There is a lot of great content in this plot that doesn’t seem to live up to its full potential.  The concept of this film is very ingenious in an inspirational market that is flooded with pedestrian movies.  It accurately and realistically (sometimes too realistically) portrays real issues facing ordinary people, whether special needs people or ex-professional athletes and their families.  However, it is sometimes too hard to connect with the characters because the plot is too choppy to create an environment conducive to character development.  Dialogue is too inconsistent—sometimes profound and other times understated and isolating.  There are too many portions of the plot that are either too short or not explained well enough.  There are also too many points where the audience is tempted to turn off the movie because it’s too confusing or too raw.  But if you do make it to the end, there is actually a very creative intersection of the characters that partially makes it all worth it.  This portion of the film is the best because it is well thought out but it is also frustrating to watch, knowing how much better it could be.  Elsewhere, as previously mentioned, there is too much raw and sometimes crude content in this film—even though this definitely realistic, it should be presented in a more palatable way.  In summary, there are many ways in which Where Hope Grows could have been a better film and we really wish a remake would be made.

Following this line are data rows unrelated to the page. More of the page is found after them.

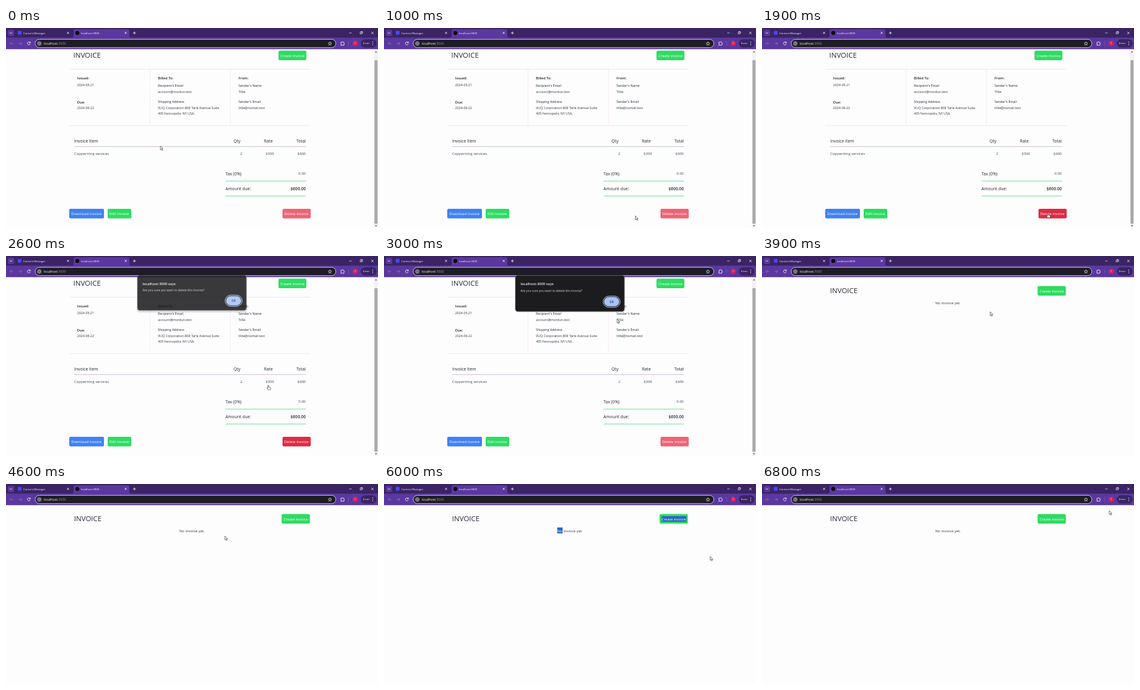
These frames come from a looping animation (600x323 px, 6.9 s). An HTML page:

```html
<!DOCTYPE html>
<html lang="en">
<head>
<meta charset="utf-8">
<title>Invoice</title>
<style>
  html, body { margin: 0; width: 100%; height: 100%; overflow: hidden; background: #fefdfe; }
  svg { display: block; width: 600px; height: 323px; }
  text { font-family: "Open Sans", "Noto Sans", sans-serif; fill: #30343c; font-size: 5.25px; white-space: pre; }
  .h1 { font-size: 11.5px; font-weight: 500; fill: #262a33; }
  .label { font-size: 5.75px; font-weight: 600; fill: #22262e; }
  .sub { font-weight: 500; fill: #22262e; }
  .head { font-size: 6.8px; font-weight: 500; fill: #22262e; }
  .cell { font-size: 5.9px; fill: #444850; }
  .btn { font-size: 5.95px; fill: #fff; }
  .tab { font-size: 4.35px; font-weight: 500; fill: #fff; }
  .end { text-anchor: end; }
  .mid { text-anchor: middle; }
  .icon { fill: none; stroke: #fff; stroke-width: .8; }
  .dim { stroke: #8f78bd; }
  .rule { stroke: #e9e1e8; stroke-width: .8; }
  .green { stroke: #6fe092; stroke-width: 1; }
</style>
</head>
<body>
<svg viewBox="0 0 600 323">
  <rect width="600" height="323" fill="#fefdfe"/>

  <g id="invoice">
    <text class="h1" x="108.5" y="48.2">INVOICE</text>
    <rect x="439.5" y="36.5" width="45" height="15.5" rx="2.5" fill="#2fdc62"/>
    <text class="btn" x="442.6" y="46.6">Create invoice</text>

    <path class="rule" d="M102 66.5H491M102 157.7H491"/>
    <path d="M232.3 67V157M361.8 67V157" stroke="#eddde5" stroke-width=".8" stroke-dasharray="2 1"/>

    <text class="label" x="114.7" y="83.2">Issued:</text>
    <text x="114.7" y="94">2024-05-21</text>
    <text class="label" x="114.7" y="122">Due:</text>
    <text x="114.7" y="131">2024-06-22</text>

    <text class="label" x="245" y="83.2">Billed To:</text>
    <text class="sub" x="245" y="95">Recipient's Email</text>
    <text x="245" y="104.8">account@mordun.test</text>
    <text class="sub" x="245" y="121">Shipping Address</text>
    <text x="245" y="130.8">VUQ Corporation 808 Tarle Avenue Suite</text>
    <text x="245" y="139.8">405 Fennopolis, NY USA.</text>

    <text class="label" x="375" y="83.2">From:</text>
    <text class="sub" x="375" y="95">Sender's Name</text>
    <text x="375" y="104.8">Tillie</text>
    <text class="sub" x="375" y="121">Sender's Email</text>
    <text x="375" y="130.8">tillie@nomail.test</text>

    <text class="head" x="110" y="185.4">Invoice Item</text>
    <text class="head" x="367" y="185.4">Qty</text>
    <text class="head" x="416" y="185.4">Rate</text>
    <text class="head end" x="483.5" y="185.4">Total</text>
    <path d="M110 191.6H484" stroke="#cfc3d2" stroke-width="1"/>
    <text class="cell" x="110" y="205.3">Copywriting services</text>
    <text class="cell" x="377.7" y="205.3">2</text>
    <text class="cell" x="418.8" y="205.3">$300</text>
    <text class="cell end" x="483.5" y="205.3">$600</text>

    <text class="head" x="354" y="237.5">Tax (0%)</text>
    <text class="cell end" x="483.5" y="237">0.00</text>
    <path class="green" d="M354 247.2H484M354 271.3H484"/>
    <text class="head" x="354" y="261.8">Amount due:</text>
    <text class="head end" x="483.5" y="261.8" style="font-weight:600;font-size:6.6px">$600.00</text>

    <rect x="102" y="292" width="56" height="15.6" rx="2" fill="#3f82f3"/>
    <text class="btn" x="105.2" y="302.2">Download invoice</text>
    <rect x="164" y="292" width="38" height="15.6" rx="2" fill="#2fdc62"/>
    <text class="btn" x="167" y="302.2">Edit invoice</text>
    <rect id="delete" x="446" y="292" width="45.5" height="15.6" rx="2"/>
    <text class="btn" x="449" y="302.2">Delete invoice</text>

    <rect x="593.5" y="34" width="6.5" height="289" fill="#f3f1f3"/>
    <rect x="594.3" y="52" width="4.9" height="264" fill="#a9a8ab"/>
    <path d="M595 39.5l1.8-2.4 1.8 2.4zM595 318.5l1.8 2.4 1.8-2.4z" fill="#6b6870"/>
  </g>

  <g id="empty">
    <text class="h1" x="109.8" y="60">INVOICE</text>
    <rect x="444.5" y="48.5" width="45.5" height="15.5" rx="2.5" fill="#2fdc62"/>
    <rect class="selection" x="447.6" y="52" width="40" height="9" fill="#2765c5"/>
    <text class="btn" x="447.8" y="58.8">Create invoice</text>
    <rect class="selection" x="279.4" y="70.2" width="8.6" height="9.6" fill="#2c64c9"/>
    <text x="279.6" y="77.5" style="font-size:6px"><tspan id="no">No</tspan> invoice yet.</text>
  </g>

  <g id="chrome">
    <rect width="600" height="17" fill="#3a2464"/>
    <rect y="15.5" width="600" height="18.7" fill="#5b389f"/>
    <path d="M106 16q3 0 3-3V5q0-3 3-3h84q3 0 3 3v8q0 3 3 3z" fill="#5b389f"/>
    <rect x="2.8" y="3" width="10.4" height="10" rx="3" fill="#5b389f"/>
    <path class="icon" d="M6.2 7.2l1.8 1.7 1.8-1.7"/>
    <rect x="19" y="4.8" width="6" height="6" rx="1" fill="#4b46f0"/>
    <text class="tab" x="28" y="9.7">Content Manager</text>
    <circle cx="115" cy="8" r="3.2" fill="#0b0a0d"/>
    <text class="tab" x="121" y="9.7">localhost:3000</text>
    <path class="icon" d="M98.5 6.3l3.2 3.2m0-3.2l-3.2 3.2M191.5 6.3l3.2 3.2m0-3.2l-3.2 3.2M204.8 8h4.6m-2.3-2.3v4.6"/>
    <path class="icon" d="M553.5 8h4M571.2 6.7h2.8v2.8h-2.8zM572.3 6.7V5.7h2.8v2.8h-1M589 6l4 4m0-4l-4 4" style="stroke-width:.65"/>

    <path class="icon dim" d="M11.5 25H6.5m2.2-2.3L6.5 25l2.2 2.3M20.3 25h5m-2.2-2.3l2.2 2.3-2.2 2.3"/>
    <path class="icon" d="M38.9 23.5a2.4 2.4 0 1 0 .3 2.2M39.2 22v2h-2"/>
    <rect x="47" y="18.3" width="485" height="13.4" rx="6.7" fill="#1e1c24" stroke="#cdbdee" stroke-width="1"/>
    <circle cx="53.7" cy="25" r="4.6" fill="#49395f"/>
    <circle class="icon" cx="53.7" cy="25" r="2.3" style="stroke-width:.6"/>
    <path class="icon" d="M53.7 24.7v1.5m0-2.6v.5" style="stroke-width:.6"/>
    <text x="61" y="26.9" style="fill:#fff">localhost<tspan fill="#9b98a2">:3000</tspan></text>
    <path class="icon" d="M522.5 22.2l.8 1.9 2 .2-1.5 1.4.4 2-1.7-1-1.7 1 .4-2-1.5-1.4 2-.2z" style="stroke-width:.65"/>
    <path class="icon" d="M540 23h1.7a.8.8 0 0 1 1.6 0h1.6v1.6a.8.8 0 0 1 0 1.7v1.5H540v-1.5a.8.8 0 0 0 0-1.7z"/>
    <path d="M552.5 21.5v7" stroke="#7e62b6" stroke-width=".6"/>
    <circle cx="563.2" cy="24.8" r="4.3" fill="#d7245c"/>
    <text class="tab mid" x="563.2" y="26.3" style="font-size:4px">T</text>
    <rect x="572.2" y="18.2" width="25.6" height="13.2" rx="6.6" fill="#3a2464"/>
    <text class="tab" x="576" y="26.4">Error</text>
    <path d="M591.5 22.4h0m0 2.4h0m0 2.4h0" stroke="#fff" stroke-width="1.2" stroke-linecap="round"/>
  </g>

  <g id="dialog">
    <rect x="211" y="31.4" width="178" height="59.6" rx="4.5" fill="#000" opacity=".16"/>
    <rect id="panel" x="212" y="31.4" width="175.6" rx="4" fill="#1c1c1f" stroke="#4a4a50" stroke-width=".5"/>
    <text x="220.2" y="46.7" style="font-size:5.75px;font-weight:600;fill:#f0f0f2">localhost:3000 says</text>
    <g id="body">
      <text x="220.2" y="58.2" style="font-size:4.82px;fill:#d5d5d9">Are you sure you want to delete this invoice?</text>
      <rect id="ring" x="353.5" y="64.8" width="27.4" height="18" rx="9" fill="#1c1c1f" stroke="#b4c8f0" stroke-width="1"/>
      <rect x="355" y="66.3" width="24.4" height="15" rx="7.5" fill="#a9c3f2"/>
      <text class="mid" x="367.2" y="75.6" style="font-size:4.7px;font-weight:600;fill:#173a72">OK</text>
    </g>
  </g>

  <g id="cursor">
    <path id="arrow" d="M0 0V6.2L1.5 4.9 2.5 7.2 3.5 6.8 2.5 4.5H4.4Z" fill="#fff" stroke="#222" stroke-width=".6" stroke-linejoin="round"/>
    <circle id="busy" cx="4.2" cy="-.8" r="1.7" fill="none" stroke="#2478d4" stroke-width="1"/>
    <path id="hand" d="M-.7.5q.7-1 1.4 0V3l2.6.7q.8.3.7 1.2L3.4 7.6H-.3L-2.3 4.7q.3-.9 1.6.2Z" fill="#fff" stroke="#222" stroke-width=".6" stroke-linejoin="round"/>
  </g>
</svg>
<script>
  const LOOP = 6900, STEP = 100;
  const $ = id => document.getElementById(id);
  const show = (el, on) => el.setAttribute("display", on ? "inline" : "none");
  const within = (t, from, to) => t >= from && t < to;

  // Pointer stops: time, x, y
  const stops = [
    [0, 249, 190.5], [100, 249, 190.5], [700, 372, 303], [1400, 450, 304],
    [1800, 461, 299], [2300, 461, 299], [2600, 423, 208.5], [3000, 376, 102],
    [3300, 367, 76], [3600, 367, 81], [3900, 368, 90], [4200, 372, 143],
    [4600, 353, 84], [4900, 300, 78], [5000, 289, 74], [5500, 522, 60],
    [5700, 524, 76], [6000, 526, 117], [6200, 536, 100], [6300, 547, 70],
    [6600, 560, 43], [LOOP, 560, 43]
  ];

  function pointerAt(t) {
    const next = stops.findIndex(s => s[0] > t);
    const [t0, x0, y0] = stops[next - 1], [t1, x1, y1] = stops[next];
    const k = (t - t0) / (t1 - t0);
    return [x0 + (x1 - x0) * k, y0 + (y1 - y0) * k];
  }

  function render(t) {
    const cleared = t >= 3900;
    const opening = t < 2700;
    const selected = within(t, 5300, 6200);
    const hover = within(t, 1400, 2900);
    const hand = within(t, 1400, 2700);

    show($("invoice"), !cleared);
    show($("empty"), cleared);
    $("delete").setAttribute("fill", hover ? "#de2b42" : "#ee6475");

    show($("dialog"), within(t, 2600, 3700));
    $("dialog").setAttribute("opacity", opening ? 0.87 : 1);
    $("panel").setAttribute("height", opening ? 56.4 : 58);
    $("body").setAttribute("transform", `translate(0 ${opening ? -1.6 : 0})`);
    show($("ring"), t < 3300);

    document.querySelectorAll(".selection").forEach(el => show(el, selected));
    $("no").style.fill = selected ? "#fff" : "";

    show($("hand"), hand);
    show($("arrow"), !hand);
    show($("busy"), within(t, 3600, 3900));
    $("cursor").setAttribute("transform", `translate(${pointerAt(t)})`);
  }

  const start = performance.now();
  function tick() {
    const t = (performance.now() - start) % LOOP;
    render(Math.floor(t / STEP) * STEP);
    requestAnimationFrame(tick);
  }
  tick();
</script>
</body>
</html>
```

Acting Quality (2 points)

Surprisingly, the acting is the strongest point of this movie.  It is so rare to cast a special needs person in a film, so the casting of David DeSanctis is both groundbreaking and highly appropriate.  The remainder of the cast sometimes lives up the acting genius of DeSanctis and sometimes they do not.  Emotional delivery is pretty good throughout, but sometimes it is over the top.  Therefore, the acting quality is overall above average.

Conclusion

In Christian and inspirational film, there is a list of movies that are frustrating to watch because they exhibit far more potential than they produce.  These films should all be up for remakes, and Where Hope Grows is one of those.  Special needs people need to be portrayed properly in movies; this is one way that this film breaks barriers.  If it had more money behind it and less crude content, we can’t help but think that it would have been Hall of Fame worthy and extremely successful in inspirational circles.  But alas, we are left with another film that could have been.

 

Final Rating: 4.5 out of 10 points